→ Input records:
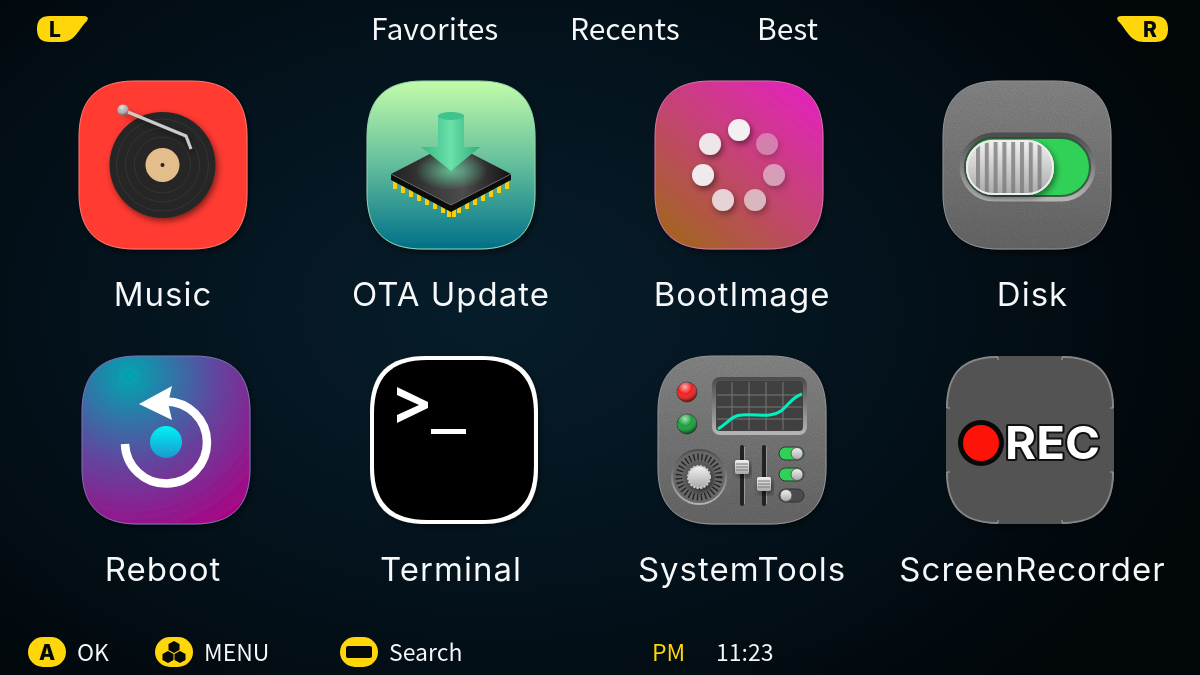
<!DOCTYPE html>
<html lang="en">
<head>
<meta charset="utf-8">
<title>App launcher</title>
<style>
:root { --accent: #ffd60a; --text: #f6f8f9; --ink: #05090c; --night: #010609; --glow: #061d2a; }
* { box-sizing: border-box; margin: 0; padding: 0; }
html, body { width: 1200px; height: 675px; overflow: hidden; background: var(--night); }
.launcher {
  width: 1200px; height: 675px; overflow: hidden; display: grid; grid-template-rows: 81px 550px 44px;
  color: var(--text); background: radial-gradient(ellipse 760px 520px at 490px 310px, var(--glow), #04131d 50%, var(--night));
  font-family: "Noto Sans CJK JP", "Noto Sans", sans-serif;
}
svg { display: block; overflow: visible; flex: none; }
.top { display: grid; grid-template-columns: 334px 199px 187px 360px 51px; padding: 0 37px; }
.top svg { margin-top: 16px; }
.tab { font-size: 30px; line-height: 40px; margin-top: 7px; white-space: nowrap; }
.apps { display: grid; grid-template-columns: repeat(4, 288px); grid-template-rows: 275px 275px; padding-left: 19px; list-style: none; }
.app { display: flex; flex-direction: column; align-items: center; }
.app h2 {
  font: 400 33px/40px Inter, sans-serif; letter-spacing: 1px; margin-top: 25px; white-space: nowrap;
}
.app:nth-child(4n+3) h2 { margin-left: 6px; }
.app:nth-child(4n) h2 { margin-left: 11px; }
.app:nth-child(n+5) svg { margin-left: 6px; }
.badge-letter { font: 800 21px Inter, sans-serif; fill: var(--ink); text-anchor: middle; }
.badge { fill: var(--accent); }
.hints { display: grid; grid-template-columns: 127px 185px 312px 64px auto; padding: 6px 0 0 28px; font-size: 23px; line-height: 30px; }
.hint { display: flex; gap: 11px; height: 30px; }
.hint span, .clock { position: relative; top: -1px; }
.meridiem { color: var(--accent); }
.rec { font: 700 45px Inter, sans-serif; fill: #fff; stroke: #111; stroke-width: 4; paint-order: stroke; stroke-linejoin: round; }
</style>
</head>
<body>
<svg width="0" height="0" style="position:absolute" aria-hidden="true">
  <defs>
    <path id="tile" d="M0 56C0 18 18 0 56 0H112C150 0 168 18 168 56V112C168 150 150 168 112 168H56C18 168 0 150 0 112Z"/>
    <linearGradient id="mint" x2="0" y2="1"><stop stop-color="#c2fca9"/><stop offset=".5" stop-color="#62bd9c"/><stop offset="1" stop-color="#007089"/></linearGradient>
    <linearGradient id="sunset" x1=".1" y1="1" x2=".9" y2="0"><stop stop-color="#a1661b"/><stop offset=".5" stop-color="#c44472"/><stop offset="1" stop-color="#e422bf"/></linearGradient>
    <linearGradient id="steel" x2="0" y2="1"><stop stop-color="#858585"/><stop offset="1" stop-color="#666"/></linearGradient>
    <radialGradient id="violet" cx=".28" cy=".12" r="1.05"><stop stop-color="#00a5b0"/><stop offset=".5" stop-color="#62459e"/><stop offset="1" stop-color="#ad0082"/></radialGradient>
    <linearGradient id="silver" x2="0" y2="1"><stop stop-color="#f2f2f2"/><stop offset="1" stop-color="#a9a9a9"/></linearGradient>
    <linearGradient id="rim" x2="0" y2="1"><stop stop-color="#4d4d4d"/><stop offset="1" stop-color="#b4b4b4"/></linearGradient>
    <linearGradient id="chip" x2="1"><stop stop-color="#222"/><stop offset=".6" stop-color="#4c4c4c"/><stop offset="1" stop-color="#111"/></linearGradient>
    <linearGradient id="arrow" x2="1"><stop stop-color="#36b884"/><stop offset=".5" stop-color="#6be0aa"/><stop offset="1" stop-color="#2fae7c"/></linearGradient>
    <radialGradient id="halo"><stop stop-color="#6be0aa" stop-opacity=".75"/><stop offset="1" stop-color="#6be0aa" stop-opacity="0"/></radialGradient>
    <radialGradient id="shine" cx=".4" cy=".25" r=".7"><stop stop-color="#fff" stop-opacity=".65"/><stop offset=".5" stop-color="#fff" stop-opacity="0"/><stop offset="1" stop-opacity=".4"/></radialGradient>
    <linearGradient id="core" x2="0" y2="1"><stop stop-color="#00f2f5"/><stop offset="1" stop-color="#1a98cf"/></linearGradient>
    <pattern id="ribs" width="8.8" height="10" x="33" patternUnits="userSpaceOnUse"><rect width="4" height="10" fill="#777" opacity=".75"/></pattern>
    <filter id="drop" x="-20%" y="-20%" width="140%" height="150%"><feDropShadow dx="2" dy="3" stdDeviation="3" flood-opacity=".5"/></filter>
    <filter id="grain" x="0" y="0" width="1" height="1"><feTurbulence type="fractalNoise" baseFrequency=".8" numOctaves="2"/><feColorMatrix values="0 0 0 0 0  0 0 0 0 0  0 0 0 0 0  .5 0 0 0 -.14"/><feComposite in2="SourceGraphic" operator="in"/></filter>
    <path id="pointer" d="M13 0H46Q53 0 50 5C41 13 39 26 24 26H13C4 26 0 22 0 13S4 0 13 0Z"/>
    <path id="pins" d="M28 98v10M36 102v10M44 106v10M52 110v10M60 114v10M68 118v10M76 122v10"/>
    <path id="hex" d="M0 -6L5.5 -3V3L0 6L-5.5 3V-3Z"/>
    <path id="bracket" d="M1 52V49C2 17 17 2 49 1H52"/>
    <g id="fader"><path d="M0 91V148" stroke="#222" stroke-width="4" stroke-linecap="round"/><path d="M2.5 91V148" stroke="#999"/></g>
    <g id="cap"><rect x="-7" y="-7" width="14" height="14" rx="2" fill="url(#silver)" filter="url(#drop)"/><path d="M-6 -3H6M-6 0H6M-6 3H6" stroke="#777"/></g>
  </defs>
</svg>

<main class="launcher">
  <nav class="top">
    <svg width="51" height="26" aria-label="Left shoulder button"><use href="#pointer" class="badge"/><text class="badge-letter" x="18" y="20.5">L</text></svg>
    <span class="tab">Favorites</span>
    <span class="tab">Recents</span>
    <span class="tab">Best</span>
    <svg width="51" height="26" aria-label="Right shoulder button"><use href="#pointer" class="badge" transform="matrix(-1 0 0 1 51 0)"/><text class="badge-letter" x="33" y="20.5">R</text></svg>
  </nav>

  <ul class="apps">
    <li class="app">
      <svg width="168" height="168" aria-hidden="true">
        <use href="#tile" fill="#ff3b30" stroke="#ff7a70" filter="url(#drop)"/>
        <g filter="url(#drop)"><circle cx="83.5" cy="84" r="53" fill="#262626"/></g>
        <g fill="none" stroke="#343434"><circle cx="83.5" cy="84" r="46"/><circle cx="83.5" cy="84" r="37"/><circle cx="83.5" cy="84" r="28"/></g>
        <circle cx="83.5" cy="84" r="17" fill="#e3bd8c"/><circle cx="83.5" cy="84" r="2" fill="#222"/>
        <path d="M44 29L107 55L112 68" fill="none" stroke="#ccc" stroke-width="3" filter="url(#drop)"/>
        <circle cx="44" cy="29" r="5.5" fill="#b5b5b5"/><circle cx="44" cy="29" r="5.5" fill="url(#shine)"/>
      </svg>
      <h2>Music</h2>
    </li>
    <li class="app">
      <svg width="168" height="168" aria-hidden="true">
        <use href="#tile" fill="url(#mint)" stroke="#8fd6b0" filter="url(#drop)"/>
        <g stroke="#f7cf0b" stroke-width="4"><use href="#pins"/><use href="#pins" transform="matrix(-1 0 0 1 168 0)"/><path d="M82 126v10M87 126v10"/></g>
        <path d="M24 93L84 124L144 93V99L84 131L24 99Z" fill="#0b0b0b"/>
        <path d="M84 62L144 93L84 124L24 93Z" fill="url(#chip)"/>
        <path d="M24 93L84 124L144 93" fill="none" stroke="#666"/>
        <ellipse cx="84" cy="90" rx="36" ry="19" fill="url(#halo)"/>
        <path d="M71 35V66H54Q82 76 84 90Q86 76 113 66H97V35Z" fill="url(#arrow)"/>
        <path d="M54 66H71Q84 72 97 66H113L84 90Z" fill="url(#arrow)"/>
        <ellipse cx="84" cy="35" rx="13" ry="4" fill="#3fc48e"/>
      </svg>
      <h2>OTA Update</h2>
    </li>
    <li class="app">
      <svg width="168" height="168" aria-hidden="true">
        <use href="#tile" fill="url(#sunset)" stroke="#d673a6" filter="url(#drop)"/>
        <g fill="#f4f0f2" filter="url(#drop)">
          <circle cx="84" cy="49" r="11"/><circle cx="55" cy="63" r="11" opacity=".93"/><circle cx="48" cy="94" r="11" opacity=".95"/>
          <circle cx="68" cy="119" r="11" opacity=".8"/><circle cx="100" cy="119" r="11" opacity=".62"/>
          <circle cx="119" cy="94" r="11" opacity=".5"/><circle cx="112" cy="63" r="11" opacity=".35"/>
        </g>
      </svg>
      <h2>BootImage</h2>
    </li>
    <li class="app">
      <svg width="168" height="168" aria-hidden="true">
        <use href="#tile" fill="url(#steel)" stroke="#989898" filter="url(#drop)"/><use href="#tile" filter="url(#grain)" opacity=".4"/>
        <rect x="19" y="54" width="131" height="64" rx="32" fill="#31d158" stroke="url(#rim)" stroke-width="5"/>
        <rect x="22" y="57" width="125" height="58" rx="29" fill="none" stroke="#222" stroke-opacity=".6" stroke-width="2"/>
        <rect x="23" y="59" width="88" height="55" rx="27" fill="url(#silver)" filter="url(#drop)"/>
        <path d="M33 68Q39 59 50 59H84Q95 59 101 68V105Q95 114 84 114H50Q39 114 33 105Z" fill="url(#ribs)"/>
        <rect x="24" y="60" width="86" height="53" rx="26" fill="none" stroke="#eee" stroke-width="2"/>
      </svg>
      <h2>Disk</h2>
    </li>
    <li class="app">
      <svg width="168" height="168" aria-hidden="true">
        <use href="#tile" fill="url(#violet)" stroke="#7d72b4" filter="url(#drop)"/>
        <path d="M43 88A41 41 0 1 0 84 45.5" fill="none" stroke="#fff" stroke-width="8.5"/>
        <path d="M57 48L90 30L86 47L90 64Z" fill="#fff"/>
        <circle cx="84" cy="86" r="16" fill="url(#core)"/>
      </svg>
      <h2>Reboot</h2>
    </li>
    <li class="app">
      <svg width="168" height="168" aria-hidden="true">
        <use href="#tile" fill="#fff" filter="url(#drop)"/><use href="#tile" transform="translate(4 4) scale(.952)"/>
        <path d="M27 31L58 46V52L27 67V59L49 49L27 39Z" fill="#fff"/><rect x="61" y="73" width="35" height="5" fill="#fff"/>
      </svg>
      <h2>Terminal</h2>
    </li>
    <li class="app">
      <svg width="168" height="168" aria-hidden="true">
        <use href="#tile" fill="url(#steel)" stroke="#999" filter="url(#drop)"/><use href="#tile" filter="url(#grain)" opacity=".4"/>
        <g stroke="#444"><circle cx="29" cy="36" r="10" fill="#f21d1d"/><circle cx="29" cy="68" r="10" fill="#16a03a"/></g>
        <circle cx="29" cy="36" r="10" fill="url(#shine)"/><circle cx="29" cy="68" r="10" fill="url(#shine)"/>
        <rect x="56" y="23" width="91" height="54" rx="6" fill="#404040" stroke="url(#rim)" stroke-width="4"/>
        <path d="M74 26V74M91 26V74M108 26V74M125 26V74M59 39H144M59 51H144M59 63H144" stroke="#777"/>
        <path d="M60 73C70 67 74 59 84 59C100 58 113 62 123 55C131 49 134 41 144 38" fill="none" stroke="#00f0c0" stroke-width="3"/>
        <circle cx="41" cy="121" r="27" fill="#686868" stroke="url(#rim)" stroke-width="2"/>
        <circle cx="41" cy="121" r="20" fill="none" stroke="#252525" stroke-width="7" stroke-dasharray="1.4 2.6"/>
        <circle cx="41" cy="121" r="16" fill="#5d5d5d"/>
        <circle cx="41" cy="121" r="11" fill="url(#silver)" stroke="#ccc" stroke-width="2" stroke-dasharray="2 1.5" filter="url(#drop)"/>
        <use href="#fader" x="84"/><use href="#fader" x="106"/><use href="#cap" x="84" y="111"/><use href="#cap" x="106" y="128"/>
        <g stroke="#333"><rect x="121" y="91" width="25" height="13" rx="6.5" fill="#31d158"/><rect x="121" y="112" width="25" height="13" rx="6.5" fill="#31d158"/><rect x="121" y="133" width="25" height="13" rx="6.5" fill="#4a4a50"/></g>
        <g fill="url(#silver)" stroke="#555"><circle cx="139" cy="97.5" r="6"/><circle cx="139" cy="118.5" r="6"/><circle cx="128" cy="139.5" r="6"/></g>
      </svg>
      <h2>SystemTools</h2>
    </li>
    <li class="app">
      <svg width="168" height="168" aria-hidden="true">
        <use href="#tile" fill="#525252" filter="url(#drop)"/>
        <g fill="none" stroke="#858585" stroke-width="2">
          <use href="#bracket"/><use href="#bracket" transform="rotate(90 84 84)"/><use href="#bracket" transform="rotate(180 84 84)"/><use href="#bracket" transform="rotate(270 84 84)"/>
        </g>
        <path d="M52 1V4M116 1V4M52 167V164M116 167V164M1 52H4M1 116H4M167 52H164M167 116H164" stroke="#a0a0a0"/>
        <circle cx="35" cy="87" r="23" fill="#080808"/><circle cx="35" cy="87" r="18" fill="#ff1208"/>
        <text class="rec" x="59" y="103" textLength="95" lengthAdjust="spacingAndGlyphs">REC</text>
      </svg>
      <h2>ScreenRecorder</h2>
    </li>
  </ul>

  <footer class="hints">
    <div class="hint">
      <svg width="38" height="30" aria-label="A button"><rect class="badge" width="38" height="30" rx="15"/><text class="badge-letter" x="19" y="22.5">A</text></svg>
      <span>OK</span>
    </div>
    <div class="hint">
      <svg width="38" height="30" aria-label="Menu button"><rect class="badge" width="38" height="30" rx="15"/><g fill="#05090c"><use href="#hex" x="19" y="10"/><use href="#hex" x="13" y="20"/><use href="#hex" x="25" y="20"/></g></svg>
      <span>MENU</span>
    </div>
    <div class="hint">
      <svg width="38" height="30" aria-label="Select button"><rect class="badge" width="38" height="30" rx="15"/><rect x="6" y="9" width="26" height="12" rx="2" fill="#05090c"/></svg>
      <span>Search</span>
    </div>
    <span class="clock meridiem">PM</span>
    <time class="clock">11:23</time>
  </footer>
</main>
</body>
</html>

==

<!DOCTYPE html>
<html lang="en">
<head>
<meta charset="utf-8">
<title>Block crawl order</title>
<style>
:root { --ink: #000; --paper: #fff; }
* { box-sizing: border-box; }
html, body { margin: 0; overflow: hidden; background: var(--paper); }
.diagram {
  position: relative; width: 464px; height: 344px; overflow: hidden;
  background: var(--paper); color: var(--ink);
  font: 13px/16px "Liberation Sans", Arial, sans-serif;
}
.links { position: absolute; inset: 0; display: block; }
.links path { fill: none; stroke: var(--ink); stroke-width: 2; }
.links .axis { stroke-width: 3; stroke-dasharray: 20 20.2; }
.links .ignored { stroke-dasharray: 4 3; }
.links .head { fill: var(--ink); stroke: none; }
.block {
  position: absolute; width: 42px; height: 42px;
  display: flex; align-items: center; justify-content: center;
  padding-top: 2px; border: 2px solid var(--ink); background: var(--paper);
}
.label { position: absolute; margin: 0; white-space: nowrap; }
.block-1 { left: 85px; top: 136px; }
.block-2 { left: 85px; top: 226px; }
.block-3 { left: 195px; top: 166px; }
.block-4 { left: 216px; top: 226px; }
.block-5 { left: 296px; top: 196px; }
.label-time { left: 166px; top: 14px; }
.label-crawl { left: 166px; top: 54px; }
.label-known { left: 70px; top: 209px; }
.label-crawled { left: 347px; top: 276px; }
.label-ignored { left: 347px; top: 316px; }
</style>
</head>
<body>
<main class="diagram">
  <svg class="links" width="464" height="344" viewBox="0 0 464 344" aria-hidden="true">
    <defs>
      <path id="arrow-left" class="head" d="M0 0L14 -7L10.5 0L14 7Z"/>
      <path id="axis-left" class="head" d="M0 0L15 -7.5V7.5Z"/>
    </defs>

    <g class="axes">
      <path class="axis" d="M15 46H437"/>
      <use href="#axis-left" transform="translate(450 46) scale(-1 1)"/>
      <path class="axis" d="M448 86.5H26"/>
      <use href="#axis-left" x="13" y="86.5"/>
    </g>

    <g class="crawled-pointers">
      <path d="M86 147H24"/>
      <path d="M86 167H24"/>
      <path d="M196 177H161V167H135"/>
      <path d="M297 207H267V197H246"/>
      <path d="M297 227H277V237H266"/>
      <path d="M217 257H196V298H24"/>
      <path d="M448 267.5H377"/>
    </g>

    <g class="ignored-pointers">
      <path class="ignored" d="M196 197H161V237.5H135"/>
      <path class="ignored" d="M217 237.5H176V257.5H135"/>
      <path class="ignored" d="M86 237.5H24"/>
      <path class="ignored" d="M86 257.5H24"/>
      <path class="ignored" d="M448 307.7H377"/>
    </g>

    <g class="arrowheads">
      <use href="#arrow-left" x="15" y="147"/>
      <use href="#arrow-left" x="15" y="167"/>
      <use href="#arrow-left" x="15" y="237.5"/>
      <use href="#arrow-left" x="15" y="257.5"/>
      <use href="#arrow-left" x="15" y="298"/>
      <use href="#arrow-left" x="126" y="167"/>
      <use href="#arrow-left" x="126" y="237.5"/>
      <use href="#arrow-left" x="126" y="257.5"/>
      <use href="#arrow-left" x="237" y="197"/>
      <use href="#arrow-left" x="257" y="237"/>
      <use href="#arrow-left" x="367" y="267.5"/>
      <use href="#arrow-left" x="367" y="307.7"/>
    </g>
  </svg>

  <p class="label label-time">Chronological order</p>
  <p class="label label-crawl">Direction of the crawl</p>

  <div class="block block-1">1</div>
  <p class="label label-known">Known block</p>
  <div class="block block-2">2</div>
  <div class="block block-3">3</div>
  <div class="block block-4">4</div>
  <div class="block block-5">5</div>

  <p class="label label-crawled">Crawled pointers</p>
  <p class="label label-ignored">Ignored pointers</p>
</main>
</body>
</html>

→ Aim of the exercise:
The response should consist of the number of lines in the data that hold the word "size", with nothing added.

→ Response to the exercise:
2